A model farmer adopts conservation agriculture in North Africa

Published Date
January 20, 2019
Published by
ICARDA Communication Team
Direct seeder sowing cereal. Photo: Salah Ben Youssef / INRAT
Direct seeder sowing cereal. Photo: Salah Ben Youssef / INRAT

By Udo Rudiger and Hatem Cheikh Mhamed

Adnen Abdrabbou’s land in the El Krib region of northern Tunisia is semi-arid. The area sees some rain during the year, which makes it better than other parts of Tunisia. But finding enough water for irrigation has always posed a challenge. The area’s predominant farming systems are cereals and livestock. 

In 1999, Abdrabbou parted ways with traditional farming systems. Conventional – and intensive – tillage caused soil erosion; and ammonium nitrate and phosphorus fertilizers were too expensive. He began practicing conservation agriculture instead – the essential elements of which are minimum tillage, permanent soil cover, and diverse crop rotation. 

He opened up his farm for onsite conservation agriculture trials to ICARDA and three national agricultural institutes – l’Institut National de Recherche Agronomique de Tunis, l’Institut National Des Grandes Cultures, and l’Ecole Supérieure  d'Agriculture du Kef.

For Abdrabbou, the institutes’ involvement provided confidence, and he became the first Tunisian farmer to pioneer the unknown technique. One of the trials has lasted nearly two decades, making it the most well-known on-farm trial of conservation agriculture in the country.

Promising returns 

In 2006, just seven years into partially adopting the techniques of conservation agriculture, he noticed promising results. There were improvements in fertility and water retention in the soil. The yields were higher, too. That year, Abdrabbou bought his first no-till seeder. And he became involved in establishing the Sustainable Agriculture Association - known by its French acronym “APAD” - to disseminate the technology.

Today, all 140 hectares of his land are under conservation agriculture. He grows five or six crops for diverse crop rotation: his cereal crops are barley, wheat, and triticale; his legumes faba bean, alfalfa, and vetch. Growing forage is not only beneficial for crop rotation; it can also be used to feed small ruminants during the summer and winter periods when farmers are faced with a forage deficit. 

In mixed farming systems, the feeding of livestock has been a major barrier to the large-scale adoption of conservation agriculture. In Tunisia, farmers usually use oat hay for feed.
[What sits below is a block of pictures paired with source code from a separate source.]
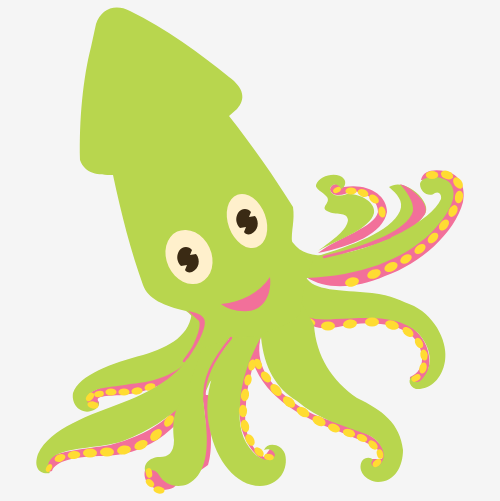
<!DOCTYPE html>
<html lang="en">
<head>
<meta charset="utf-8">
<title>Green squid</title>
<style>
:root{--paper:#f5f5f5;--skin:#b8d64e;--pink:#f2709a;--sucker:#ffdc32;--eye:#fff0cc;--pupil:#3a2a14}
html,body{margin:0;background:var(--paper);overflow:hidden}
svg{display:block;width:500px;height:501px}
.skin{fill:var(--skin)}
.pink{fill:var(--pink)}
.suckers{fill:none;stroke:var(--sucker);stroke-width:8;stroke-linecap:round;stroke-dasharray:5 14}
.suckers ellipse{fill:var(--sucker);stroke:none}
.crease{fill:none;stroke:var(--pink);stroke-width:2.5;stroke-linecap:round}
.sucker{fill:var(--sucker)}
.eye{fill:var(--eye)}
.pupil{fill:var(--pupil)}
</style>
</head>
<body>
<svg viewBox="0 0 500 501" role="img" aria-label="Smiling green squid with pink and yellow tentacles">
<defs>
<ellipse id="sucker" rx="7" ry="4.5"/>
<path id="pupil" d="M-9-9C-6-14 1-14 4-10L2-5 8-6C13 0 11 9 4 12C1 13-2 12-3 10L-1 5-7 6C-11 2-12-4-9-9Z"/>
</defs>

<g id="arm-right-small">
<path class="pink" d="M318 253C340 236 374 228 378 212C378 200 366 192 352 191C345 195 333 198 330 190C330 183 340 182 344 187C368 183 387 195 387 212C383 234 352 246 318 253Z"/>
<path class="skin" d="M318 251C334 239 347 230 348 220C347 211 336 216 327 211C320 207 331 203 327 197C323 192 315 189 316 185C319 175 338 171 344 179C347 183 344 188 341 189C339 183 331 183 330 189C331 196 339 197 347 194C361 193 376 203 374 213C370 229 341 238 318 251Z"/>
<g class="sucker"><use href="#sucker" transform="translate(337 190) rotate(-30) scale(.6)"/><use href="#sucker" transform="translate(351 191) scale(.8)"/><use href="#sucker" transform="translate(363 193) rotate(20) scale(.8)"/><use href="#sucker" transform="translate(374 199) rotate(40) scale(.8)"/><use href="#sucker" transform="translate(382 212) rotate(80) scale(.8)"/></g>
</g>

<g id="arm-right-middle">
<path class="skin" d="M318 256C350 246 391 232 400 211C404 201 397 194 389 187C398 181 410 186 419 195C427 204 429 211 422 218C405 239 360 250 318 259Z"/>
<path class="pink" d="M400 184C414 188 430 205 425 214C410 238 366 248 335 254C370 243 407 231 413 211C414 201 406 191 400 184Z"/>
</g>

<g id="arm-right-long">
<path class="pink" d="M306 277C350 276 410 250 440 214C455 198 451 185 440 179L421 180C423 171 432 169 445 171C460 174 466 187 463 202C455 233 420 264 385 276C355 289 326 290 306 277Z"/>
<path class="skin" d="M290 238C299 255 316 258 340 254C380 247 431 221 441 199C442 195 439 191 435 193C429 198 420 192 420 184C421 176 440 174 449 182C460 194 450 213 431 233C403 260 360 276 306 278L280 270Z"/>
<g class="sucker"><use href="#sucker" transform="translate(432 175) scale(.9)"/><use href="#sucker" transform="translate(447 175) rotate(20) scale(.9)"/><use href="#sucker" transform="translate(458 183) rotate(55) scale(.9)"/><use href="#sucker" transform="translate(459 197) rotate(100) scale(.9)"/><use href="#sucker" transform="translate(453 211) rotate(118) scale(.9)"/><use href="#sucker" transform="translate(444 225) rotate(128) scale(.9)"/><use href="#sucker" transform="translate(433 238) rotate(135) scale(.9)"/><use href="#sucker" transform="translate(420 249) rotate(143) scale(.9)"/><use href="#sucker" transform="translate(406 259) rotate(148) scale(.9)"/><use href="#sucker" transform="translate(391 267) rotate(155)"/><use href="#sucker" transform="translate(374 274) rotate(160)"/><use href="#sucker" transform="translate(352 282) rotate(168)"/></g>
</g>

<g id="arm-right-lower">
<path class="pink" d="M296 308C325 320 375 309 408 325C432 339 435 370 421 383C414 386 409 382 410 377C427 370 425 348 411 335C394 321 362 321 338 327C316 331 304 326 296 308Z"/>
<path class="skin" d="M290 268L306 277C313 291 340 290 372 293C392 295 401 301 414 306C437 318 448 344 445 361C442 380 429 390 416 389C408 386 408 378 413 376C412 383 419 384 423 378C434 365 431 347 418 333C398 314 365 318 335 319C315 321 303 317 296 311L270 305Z"/>
<g class="sucker"><use href="#sucker" transform="translate(310 322) rotate(25) scale(.8)"/><use href="#sucker" transform="translate(328 326)"/><use href="#sucker" transform="translate(350 324) rotate(-8)"/><use href="#sucker" transform="translate(372 322)"/><use href="#sucker" transform="translate(392 325) rotate(18)"/><use href="#sucker" transform="translate(408 332) rotate(40) scale(.9)"/><use href="#sucker" transform="translate(419 343) rotate(60) scale(.8)"/><use href="#sucker" transform="translate(424 355) rotate(80) scale(.8)"/><use href="#sucker" transform="translate(423 368) rotate(105) scale(.8)"/><use href="#sucker" transform="translate(416 378) rotate(150) scale(.7)"/></g>
</g>

<g id="arm-left-upper">
<path class="pink" d="M184 350C160 382 136 378 108 386C91 389 82 397 87 406C91 411 100 408 99 402C94 396 105 396 123 395C150 391 168 386 190 360Z"/>
<path class="skin" d="M192 310C191 335 170 347 143 355C112 363 79 375 73 393C71 406 82 414 91 411C98 409 100 405 98 402C92 406 86 404 87 398C92 386 111 388 130 384C159 382 180 372 196 353L225 330Z"/>
<g class="sucker"><use href="#sucker" transform="translate(93 405) rotate(10) scale(.8)"/><use href="#sucker" transform="translate(90 397) rotate(-50) scale(.7)"/><use href="#sucker" transform="translate(99 394) rotate(-10) scale(.7)"/><use href="#sucker" transform="translate(111 392) scale(.8)"/><use href="#sucker" transform="translate(124 392) scale(.8)"/><use href="#sucker" transform="translate(137 391) rotate(-8) scale(.8)"/><use href="#sucker" transform="translate(150 387) rotate(-15) scale(.8)"/></g>
</g>

<g id="arm-left-long">
<path class="pink" d="M195 382C176 418 148 435 110 445C86 449 57 451 48 459C42 467 45 474 52 471C55 461 76 456 104 456C142 455 176 436 205 386Z"/>
<path class="skin" d="M196 345C184 372 156 390 124 402C90 415 50 428 38 454C33 468 40 475 50 473C46 469 47 460 56 455C74 446 98 449 123 441C150 431 168 417 184 404L212 380 230 335Z"/>
<g class="sucker"><use href="#sucker" transform="translate(49 468) rotate(-60) scale(.6)"/><use href="#sucker" transform="translate(60 458) rotate(-20) scale(.8)"/><use href="#sucker" transform="translate(74 455) rotate(-5) scale(.9)"/><use href="#sucker" transform="translate(90 453)"/><use href="#sucker" transform="translate(107 452)"/><use href="#sucker" transform="translate(124 450) rotate(-10)"/><use href="#sucker" transform="translate(141 445) rotate(-25)"/><use href="#sucker" transform="translate(156 435) rotate(-45)"/><use href="#sucker" transform="translate(169 421) rotate(-55) scale(.9)"/></g>
</g>

<g id="arm-bottom-left">
<path class="pink" d="M202 395C207 425 208 450 201 470L208 465C213 450 211 425 208 395ZM147 465C141 476 146 488 162 490C172 490 178 486 177 481L160 466Z"/>
<path class="skin" d="M186 395C171 410 173 428 174 440C174 453 168 457 160 457C149 457 142 465 146 473C150 469 156 469 159 475C164 484 176 489 188 484C204 476 209 454 206 425L203 398 228 340 205 340Z"/>
<g class="sucker"><use href="#sucker" transform="translate(149 473) rotate(80) scale(.7)"/><use href="#sucker" transform="translate(150 483) rotate(45) scale(.7)"/><use href="#sucker" transform="translate(159 490) rotate(10) scale(.8)"/></g>
</g>

<g id="arm-bottom-right">
<path class="pink" d="M261 335C254 365 269 384 292 401C319 424 357 423 376 440C392 455 386 468 375 469C366 468 364 461 370 459L382 459C383 446 360 441 338 431C306 419 266 400 253 362Z"/>
<path class="skin" d="M314 325C316 356 332 381 357 398C382 410 400 423 403 450C403 466 395 482 378 482C365 481 357 470 362 461C365 457 371 457 373 460C369 464 373 468 378 466C390 458 382 440 366 434C341 425 318 419 297 401C276 388 264 368 261 337L255 300 300 300Z"/>
<g class="sucker"><use href="#sucker" transform="translate(258 364) rotate(65) scale(.8)"/><use href="#sucker" transform="translate(266 377) rotate(50) scale(.9)"/><use href="#sucker" transform="translate(276 390) rotate(48)"/><use href="#sucker" transform="translate(289 402) rotate(40)"/><use href="#sucker" transform="translate(303 412) rotate(32)"/><use href="#sucker" transform="translate(319 421) rotate(28)"/><use href="#sucker" transform="translate(334 428) rotate(22) scale(.9)"/><use href="#sucker" transform="translate(349 433) rotate(18) scale(.9)"/><use href="#sucker" transform="translate(362 438) rotate(25) scale(.8)"/><use href="#sucker" transform="translate(373 445) rotate(45) scale(.8)"/><use href="#sucker" transform="translate(380 454) rotate(75) scale(.7)"/><use href="#sucker" transform="translate(377 463) rotate(140) scale(.7)"/></g>
</g>

<g id="arm-bottom-center">
<path class="pink" d="M261 336C240 365 236 405 242 430C249 452 263 464 275 462C281 458 279 450 270 449L264 457C248 447 243 427 246 404C247 385 253 366 261 336Z"/>
<path class="skin" d="M232 336C210 370 203 400 210 430C216 460 236 486 260 486C279 486 289 469 285 454C281 443 267 442 264 450C268 448 274 450 275 455C273 463 261 461 253 452C242 440 238 425 240 405C241 380 249 359 261 337L262 315Z"/>
<g class="sucker"><use href="#sucker" transform="translate(252 365) rotate(-75) scale(.8)"/><use href="#sucker" transform="translate(248 380) rotate(-78) scale(.8)"/><use href="#sucker" transform="translate(245 395) rotate(-82) scale(.9)"/><use href="#sucker" transform="translate(243 411) rotate(88) scale(.9)"/><use href="#sucker" transform="translate(245 426) rotate(75) scale(.9)"/><use href="#sucker" transform="translate(250 440) rotate(60) scale(.9)"/><use href="#sucker" transform="translate(259 452) rotate(45) scale(.8)"/><use href="#sucker" transform="translate(269 457) rotate(10) scale(.7)"/></g>
</g>

<g id="body">
<path class="skin" d="M96 24C101 9 115 3 130 11C165 28 201 54 229 77C244 88 246 99 237 109L229 116C252 145 275 178 293 207C295 221 291 230 292 243C295 252 302 256 315 256L306 277 300 314C288 328 270 328 261 336L232 338 205 348C194 340 202 321 186 311C164 306 148 299 143 285C131 252 121 213 113 175C98 175 85 174 80 160C79 120 83 78 91 47Z"/>
<path class="pink" d="M188 311C203 314 207 318 204 328C200 341 193 351 187 360C193 344 202 329 199 321Z"/>
<path class="crease" d="M203 326C199 340 192 350 184 361M231 338C213 360 202 380 205 400"/>
<path class="crease" d="M324 257Q360 249 390 237"/>
</g>

<g id="face">
<ellipse class="eye" cx="189" cy="257" rx="22.5" ry="28" transform="rotate(-25 189 257)"/>
<ellipse class="eye" cx="247" cy="221" rx="19" ry="28" transform="rotate(-20 247 221)"/>
<use class="pupil" href="#pupil" x="188" y="260"/>
<use class="pupil" href="#pupil" x="247" y="222"/>
<path class="pink" d="M221 304C242 302 259 293 270 277C272 294 264 310 248 311C238 312 227 309 221 304Z"/>
</g>
</svg>
</body>
</html>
Abdrabbou started mixing oat with triticale and vetch, which is high in protein, and he has seen increased performance in his sheep. 

Good agricultural practices should protect the environment and integrate crop and livestock production – Abdrabbou has done just that. 

Conservation agriculture provides effective and natural solutions to conserve soil and water resources. Studies led by ICARDA and the Tunisian National Agricultural Research and Extension Systems (NARES) show that the elimination of tillage operations led to savings in fuel, time, and labor. Farmers used to believe that plowing soil and burning crop residues were the way to improve soil fertility and control pests. But as Abdrabbou learned, the opposite is true. Plowing makes the soil dry and sterile, especially in summer, when it is exposed to heat and light. 

Having participated in numerous ICARDA and NARES training, Abdrabbou now trains farmers, students, and technicians. He has traveled the world for conferences on conservation agriculture, including in Brazil, France, India, Madagascar, Morocco, Portugal, South Africa, Spain, and Turkey. In the fall of 2018, Abdrabbou received an award from the Second African Congress on Conservation Agriculture for being a model farmer in North Africa.

Adnen receiving “Conservation Agriculture” price in South Africa. Photo: Hatem Cheikh M'hamed / INRAT
Adnen receiving “Conservation Agriculture” price in South Africa. Photo: Hatem Cheikh M'hamed / INRAT

ICARDA and its national partners are now working together on a project funded by the International Fund for Agricultural Development to integrate crop and livestock under conservation agriculture in North Africa and Latin America. And Abdrabbou is at the center of this initiative to optimize and scale out the practice of conservation agriculture.

“As farmers, we borrow the land for a short time, and we are responsible for taking care of it until we hand it over to our children and their children,” he said. 

Udo Rudiger is an agricultural innovation specialist with ICARDA. Hatem Cheikh Mhamed is an agronomist with INRAT.